It’s time to properly fund Wisconsin schools
By Ben Rodgers
Last week wrapped our four-part series on the rise of referendums across Wisconsin.
More and more taxpayers across Wisconsin are being impacted each election cycle as school districts are left without any other course of action but to go to voters for approval of funds needed to properly educate the state’s youth.
Anyone who reads The Press Times knows how much we cover local education, and without the support of Microsoft and local community foundations, this project would have never gotten off the ground.
Schools are vital because our economy relies on future generations being more educated than previous generations as jobs change and evolve.
Take that out of the picture, and things start to crumble.
Schools are the lifeblood of a community.
Without successful learning, we cannot move forward as a society.
One way to ensure students get the education they need to succeed in a changing world is to make sure schools have quality staff and conditions that allow for the best learning environment possible.
That requires proper funding, which the lack of has increasingly led to referendums.
This project was warranted because I feel sometimes we get so focused on what’s happening in our local community, we neglect to look at the big picture.
Make no mistake, Wisconsin’s school funding formula is one of the biggest pictures to look at.
Trying to sum up our 10,000-word series here would be futile, so here are a few of my key takeaways.
• Since 2016, seven of every 10 of Wisconsin’s 421 school districts have gone to referendum.
Of those, nearly two-thirds have passed.
The reason for such a high number of referendums is due to limitations or restrictions in the school funding formula.
The current school funding formula is like a layer cake, but every layer is different in size and ingredients, leaving a less-than-desirable final product.
Our first part took an in-depth look at how schools are funded, and how referendums are now the most popular way to search for solutions.
• The bigger a school district, the bigger the problems and the stakes.
Last April, Racine passed a $1 billion referendum by five votes.

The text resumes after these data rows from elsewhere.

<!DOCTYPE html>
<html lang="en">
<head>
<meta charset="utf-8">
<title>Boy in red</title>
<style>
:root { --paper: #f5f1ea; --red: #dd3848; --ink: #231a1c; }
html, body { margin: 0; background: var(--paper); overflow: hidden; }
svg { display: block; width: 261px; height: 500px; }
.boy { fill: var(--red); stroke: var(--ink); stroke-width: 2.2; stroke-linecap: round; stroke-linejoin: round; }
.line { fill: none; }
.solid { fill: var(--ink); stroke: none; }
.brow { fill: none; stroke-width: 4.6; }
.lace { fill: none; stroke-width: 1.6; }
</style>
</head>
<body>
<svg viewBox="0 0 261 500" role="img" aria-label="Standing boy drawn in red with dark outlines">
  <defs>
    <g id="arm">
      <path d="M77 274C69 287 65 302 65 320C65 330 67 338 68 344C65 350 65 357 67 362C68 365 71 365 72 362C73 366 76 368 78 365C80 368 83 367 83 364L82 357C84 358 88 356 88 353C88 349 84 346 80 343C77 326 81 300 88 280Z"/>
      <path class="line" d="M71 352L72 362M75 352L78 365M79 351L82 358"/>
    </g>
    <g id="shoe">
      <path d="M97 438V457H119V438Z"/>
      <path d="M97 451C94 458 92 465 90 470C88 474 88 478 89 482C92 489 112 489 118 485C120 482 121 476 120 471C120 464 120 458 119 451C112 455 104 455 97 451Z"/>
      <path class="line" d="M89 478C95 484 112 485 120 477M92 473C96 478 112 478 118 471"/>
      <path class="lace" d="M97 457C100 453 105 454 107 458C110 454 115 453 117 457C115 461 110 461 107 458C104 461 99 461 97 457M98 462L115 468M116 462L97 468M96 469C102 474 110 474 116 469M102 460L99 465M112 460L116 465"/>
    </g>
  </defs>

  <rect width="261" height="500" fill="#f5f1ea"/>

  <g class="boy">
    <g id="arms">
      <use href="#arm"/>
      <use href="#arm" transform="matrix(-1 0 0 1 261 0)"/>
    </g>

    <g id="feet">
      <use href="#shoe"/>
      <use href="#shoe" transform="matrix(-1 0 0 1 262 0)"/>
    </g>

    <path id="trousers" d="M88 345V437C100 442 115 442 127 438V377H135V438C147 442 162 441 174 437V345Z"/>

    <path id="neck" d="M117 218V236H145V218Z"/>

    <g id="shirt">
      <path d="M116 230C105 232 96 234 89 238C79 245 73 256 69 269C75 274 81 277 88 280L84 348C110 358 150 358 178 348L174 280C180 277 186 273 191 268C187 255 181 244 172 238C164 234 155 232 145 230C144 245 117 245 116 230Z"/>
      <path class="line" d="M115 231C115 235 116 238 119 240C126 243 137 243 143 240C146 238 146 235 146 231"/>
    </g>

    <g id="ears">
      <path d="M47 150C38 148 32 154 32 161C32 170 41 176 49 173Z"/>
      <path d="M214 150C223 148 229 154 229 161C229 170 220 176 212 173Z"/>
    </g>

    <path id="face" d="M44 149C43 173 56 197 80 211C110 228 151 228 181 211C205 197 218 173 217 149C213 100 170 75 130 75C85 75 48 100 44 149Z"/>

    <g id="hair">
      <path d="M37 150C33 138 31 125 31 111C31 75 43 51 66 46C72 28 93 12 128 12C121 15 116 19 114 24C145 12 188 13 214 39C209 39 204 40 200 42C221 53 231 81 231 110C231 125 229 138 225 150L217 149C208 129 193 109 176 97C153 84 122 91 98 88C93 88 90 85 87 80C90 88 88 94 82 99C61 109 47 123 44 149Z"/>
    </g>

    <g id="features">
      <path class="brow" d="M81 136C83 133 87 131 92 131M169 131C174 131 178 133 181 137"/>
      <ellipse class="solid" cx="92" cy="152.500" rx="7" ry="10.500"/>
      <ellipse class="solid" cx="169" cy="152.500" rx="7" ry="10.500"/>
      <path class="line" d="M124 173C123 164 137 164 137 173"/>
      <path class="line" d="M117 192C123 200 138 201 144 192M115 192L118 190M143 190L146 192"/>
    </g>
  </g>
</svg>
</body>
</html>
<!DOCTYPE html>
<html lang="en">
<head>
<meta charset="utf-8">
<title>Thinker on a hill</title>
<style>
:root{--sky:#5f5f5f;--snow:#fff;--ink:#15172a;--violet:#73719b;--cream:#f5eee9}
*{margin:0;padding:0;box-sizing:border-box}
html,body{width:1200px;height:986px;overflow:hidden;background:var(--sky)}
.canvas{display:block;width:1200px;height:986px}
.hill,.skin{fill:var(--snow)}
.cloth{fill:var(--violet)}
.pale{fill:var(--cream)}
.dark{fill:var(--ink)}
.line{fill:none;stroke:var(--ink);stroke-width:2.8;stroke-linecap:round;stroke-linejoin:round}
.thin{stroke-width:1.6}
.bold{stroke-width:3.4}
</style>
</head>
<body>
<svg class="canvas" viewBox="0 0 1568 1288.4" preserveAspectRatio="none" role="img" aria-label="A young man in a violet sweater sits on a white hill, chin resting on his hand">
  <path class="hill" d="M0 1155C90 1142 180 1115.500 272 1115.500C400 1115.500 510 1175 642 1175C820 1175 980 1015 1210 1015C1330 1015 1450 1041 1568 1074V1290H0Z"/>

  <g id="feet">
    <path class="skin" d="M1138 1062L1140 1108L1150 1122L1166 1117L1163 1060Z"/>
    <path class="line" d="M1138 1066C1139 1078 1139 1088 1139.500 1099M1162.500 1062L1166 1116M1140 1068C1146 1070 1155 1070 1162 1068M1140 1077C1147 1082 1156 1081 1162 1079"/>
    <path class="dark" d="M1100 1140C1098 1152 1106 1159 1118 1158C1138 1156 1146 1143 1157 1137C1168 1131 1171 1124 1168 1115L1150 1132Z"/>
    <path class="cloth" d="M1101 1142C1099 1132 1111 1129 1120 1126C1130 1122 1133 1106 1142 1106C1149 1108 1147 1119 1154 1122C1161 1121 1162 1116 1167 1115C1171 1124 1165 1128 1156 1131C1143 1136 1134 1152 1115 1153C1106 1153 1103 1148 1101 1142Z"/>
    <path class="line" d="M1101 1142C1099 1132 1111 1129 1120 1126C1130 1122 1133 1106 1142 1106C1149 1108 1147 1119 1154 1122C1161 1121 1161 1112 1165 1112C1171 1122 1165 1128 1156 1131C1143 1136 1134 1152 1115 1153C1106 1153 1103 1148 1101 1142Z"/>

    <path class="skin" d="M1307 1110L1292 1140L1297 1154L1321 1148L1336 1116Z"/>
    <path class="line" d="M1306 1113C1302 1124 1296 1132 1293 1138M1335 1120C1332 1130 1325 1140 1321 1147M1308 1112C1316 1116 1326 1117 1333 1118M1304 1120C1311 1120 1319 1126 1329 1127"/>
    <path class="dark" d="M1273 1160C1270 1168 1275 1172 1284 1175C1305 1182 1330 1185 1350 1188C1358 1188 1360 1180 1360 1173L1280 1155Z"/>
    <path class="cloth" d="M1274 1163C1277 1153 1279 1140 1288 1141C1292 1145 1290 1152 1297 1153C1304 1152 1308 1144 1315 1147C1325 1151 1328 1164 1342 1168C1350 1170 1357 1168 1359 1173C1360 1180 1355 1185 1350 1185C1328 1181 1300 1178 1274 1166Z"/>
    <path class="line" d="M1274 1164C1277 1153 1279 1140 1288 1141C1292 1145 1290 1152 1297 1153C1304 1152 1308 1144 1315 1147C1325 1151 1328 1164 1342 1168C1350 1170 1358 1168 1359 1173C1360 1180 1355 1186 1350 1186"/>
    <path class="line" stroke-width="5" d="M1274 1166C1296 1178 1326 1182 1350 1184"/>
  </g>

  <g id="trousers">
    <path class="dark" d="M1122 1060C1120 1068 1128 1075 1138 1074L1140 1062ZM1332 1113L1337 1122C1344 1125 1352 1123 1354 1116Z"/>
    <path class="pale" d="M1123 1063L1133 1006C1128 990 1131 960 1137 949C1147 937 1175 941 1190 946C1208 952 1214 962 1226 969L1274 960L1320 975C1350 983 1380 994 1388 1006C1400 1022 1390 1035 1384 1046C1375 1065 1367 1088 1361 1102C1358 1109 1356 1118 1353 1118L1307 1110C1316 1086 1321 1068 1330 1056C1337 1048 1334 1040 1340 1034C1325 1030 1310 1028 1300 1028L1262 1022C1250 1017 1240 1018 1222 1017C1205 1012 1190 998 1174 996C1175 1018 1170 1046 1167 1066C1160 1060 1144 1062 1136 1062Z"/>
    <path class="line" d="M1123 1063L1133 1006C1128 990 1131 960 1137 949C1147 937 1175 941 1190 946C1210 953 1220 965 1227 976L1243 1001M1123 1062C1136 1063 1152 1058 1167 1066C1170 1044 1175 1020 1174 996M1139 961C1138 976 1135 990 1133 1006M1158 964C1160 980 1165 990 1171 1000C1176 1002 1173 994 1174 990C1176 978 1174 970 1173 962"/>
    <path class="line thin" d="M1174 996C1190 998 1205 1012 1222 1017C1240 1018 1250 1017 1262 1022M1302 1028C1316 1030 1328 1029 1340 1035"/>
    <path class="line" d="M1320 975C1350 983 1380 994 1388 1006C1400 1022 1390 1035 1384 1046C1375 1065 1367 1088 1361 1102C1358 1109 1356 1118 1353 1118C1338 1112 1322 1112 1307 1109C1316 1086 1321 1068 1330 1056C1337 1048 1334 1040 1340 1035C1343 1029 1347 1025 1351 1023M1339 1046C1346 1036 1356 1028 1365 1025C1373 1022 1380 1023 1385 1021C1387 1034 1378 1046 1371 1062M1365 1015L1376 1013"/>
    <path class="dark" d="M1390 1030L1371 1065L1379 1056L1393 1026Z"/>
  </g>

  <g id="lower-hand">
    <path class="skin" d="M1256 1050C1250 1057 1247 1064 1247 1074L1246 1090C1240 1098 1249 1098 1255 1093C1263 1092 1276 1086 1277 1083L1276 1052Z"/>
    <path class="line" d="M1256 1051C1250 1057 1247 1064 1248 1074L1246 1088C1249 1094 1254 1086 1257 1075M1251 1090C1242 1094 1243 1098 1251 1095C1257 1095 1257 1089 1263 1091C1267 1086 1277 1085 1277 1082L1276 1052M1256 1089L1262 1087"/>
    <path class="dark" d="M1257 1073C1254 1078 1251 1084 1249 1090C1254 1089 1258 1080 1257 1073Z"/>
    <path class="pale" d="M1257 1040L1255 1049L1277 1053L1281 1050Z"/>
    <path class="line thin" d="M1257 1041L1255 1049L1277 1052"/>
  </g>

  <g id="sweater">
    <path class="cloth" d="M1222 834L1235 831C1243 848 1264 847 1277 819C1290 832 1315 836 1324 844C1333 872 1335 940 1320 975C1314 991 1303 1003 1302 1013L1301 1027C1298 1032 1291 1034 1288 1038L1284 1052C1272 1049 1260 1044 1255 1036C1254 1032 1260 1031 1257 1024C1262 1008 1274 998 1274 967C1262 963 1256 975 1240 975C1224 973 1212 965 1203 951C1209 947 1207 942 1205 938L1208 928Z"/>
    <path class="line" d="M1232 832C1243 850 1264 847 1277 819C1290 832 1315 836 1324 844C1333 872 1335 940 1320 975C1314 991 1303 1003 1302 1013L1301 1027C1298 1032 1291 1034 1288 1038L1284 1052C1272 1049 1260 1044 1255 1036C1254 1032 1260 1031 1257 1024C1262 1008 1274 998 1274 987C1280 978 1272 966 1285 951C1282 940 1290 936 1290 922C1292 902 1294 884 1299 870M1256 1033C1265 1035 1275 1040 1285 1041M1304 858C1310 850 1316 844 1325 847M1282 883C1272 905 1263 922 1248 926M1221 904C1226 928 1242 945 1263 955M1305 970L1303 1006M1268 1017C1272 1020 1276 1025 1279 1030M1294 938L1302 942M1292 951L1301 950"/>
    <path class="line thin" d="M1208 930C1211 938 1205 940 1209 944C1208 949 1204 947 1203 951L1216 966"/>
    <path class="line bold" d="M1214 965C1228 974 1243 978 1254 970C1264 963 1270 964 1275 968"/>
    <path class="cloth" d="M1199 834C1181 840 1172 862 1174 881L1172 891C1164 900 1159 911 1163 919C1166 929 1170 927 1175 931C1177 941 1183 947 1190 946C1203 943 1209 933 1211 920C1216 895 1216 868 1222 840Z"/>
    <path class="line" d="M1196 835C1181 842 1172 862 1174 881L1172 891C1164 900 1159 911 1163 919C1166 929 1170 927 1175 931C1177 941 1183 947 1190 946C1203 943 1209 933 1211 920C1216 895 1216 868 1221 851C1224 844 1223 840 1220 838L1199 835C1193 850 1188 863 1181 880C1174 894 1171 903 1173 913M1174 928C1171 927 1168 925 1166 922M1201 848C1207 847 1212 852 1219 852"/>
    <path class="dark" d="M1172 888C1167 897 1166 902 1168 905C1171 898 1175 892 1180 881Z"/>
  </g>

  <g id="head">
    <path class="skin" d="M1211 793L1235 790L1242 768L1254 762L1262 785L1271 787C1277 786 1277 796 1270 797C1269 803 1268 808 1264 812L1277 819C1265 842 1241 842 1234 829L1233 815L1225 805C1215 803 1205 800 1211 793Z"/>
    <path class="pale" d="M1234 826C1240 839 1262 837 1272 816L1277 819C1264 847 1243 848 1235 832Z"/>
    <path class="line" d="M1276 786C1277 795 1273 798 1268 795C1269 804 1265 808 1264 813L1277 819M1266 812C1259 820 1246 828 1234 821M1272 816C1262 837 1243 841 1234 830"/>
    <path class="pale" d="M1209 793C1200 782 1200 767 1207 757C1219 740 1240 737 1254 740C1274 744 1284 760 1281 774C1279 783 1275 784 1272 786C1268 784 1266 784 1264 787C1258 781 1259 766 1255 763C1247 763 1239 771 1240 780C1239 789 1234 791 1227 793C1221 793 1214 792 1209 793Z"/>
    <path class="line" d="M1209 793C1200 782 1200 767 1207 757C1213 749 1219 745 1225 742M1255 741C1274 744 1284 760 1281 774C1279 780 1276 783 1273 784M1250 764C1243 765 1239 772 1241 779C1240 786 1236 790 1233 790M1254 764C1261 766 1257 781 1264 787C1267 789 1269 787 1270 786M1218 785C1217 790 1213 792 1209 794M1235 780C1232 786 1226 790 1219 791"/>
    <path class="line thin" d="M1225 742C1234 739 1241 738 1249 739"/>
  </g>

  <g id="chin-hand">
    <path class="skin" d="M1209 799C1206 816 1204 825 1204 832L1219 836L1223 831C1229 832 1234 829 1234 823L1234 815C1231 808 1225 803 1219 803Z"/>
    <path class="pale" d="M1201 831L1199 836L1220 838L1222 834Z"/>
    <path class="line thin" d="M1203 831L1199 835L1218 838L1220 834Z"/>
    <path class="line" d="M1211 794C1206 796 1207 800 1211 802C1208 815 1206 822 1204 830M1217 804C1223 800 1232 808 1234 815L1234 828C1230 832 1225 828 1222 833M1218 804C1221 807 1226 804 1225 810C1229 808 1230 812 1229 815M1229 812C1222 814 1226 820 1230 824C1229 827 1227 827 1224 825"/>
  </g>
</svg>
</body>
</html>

It will help replace some district buildings which date as far back as the Civil War.
Green Bay passed two referendums in 2017 and is already in the process of planning its next ask of the community, something that takes about 18 months to execute properly.
The largest cities in Wisconsin, Milwaukee and Madison, also recently had to go to taxpayers to find a way to properly fund education to the tune of hundreds of millions of dollars.
• Finally, this isn’t something just affecting big school districts.
Locally, Howard-Suamico has gone to referendum nine times since 2005.
Its administrative team has done a great job in getting voter approval seven of those times, but that much effort to try and get on level footing funding-wise has fundamentally changed the education system, with district leaders having to keep an eye on the future in perpetuity.
The same can be said for every district in Greater Green Bay.
Every district in Greater Green Bay passed at least one referendum since 2015.
After countless hours of research, interviews, writing and editing, we’ve concluded the solution is to reset the revenue caps, or at the very least, adjust them.
Every district has a cap that limits what they are able to tax.
Once reset, these caps should not be dependent on student enrollments, which have been declining for the past decade.
The school funding formula is nearly 30 years old.
I can point to several areas in Brown County that look vastly different now than they did 30 years ago.
Things change as time passes, and the revenue caps have been increased and tweaked over the years.
But interestingly enough, as those cap increases slowed, stopped or even went down over the past decade, the number of referendums passing has greatly increased.
Those caps increased 6% over the past decade, while inflation went up 17% cumulatively over that same period.
Lawmakers in Madison need to understand when they adjust those revenue caps, they are ultimately adjusting what their constituents pay in property taxes and placing districts in need of referendums.
Reset the revenue caps, don’t tie the number to student enrollment and let’s give all students in Wisconsin a better chance to succeed.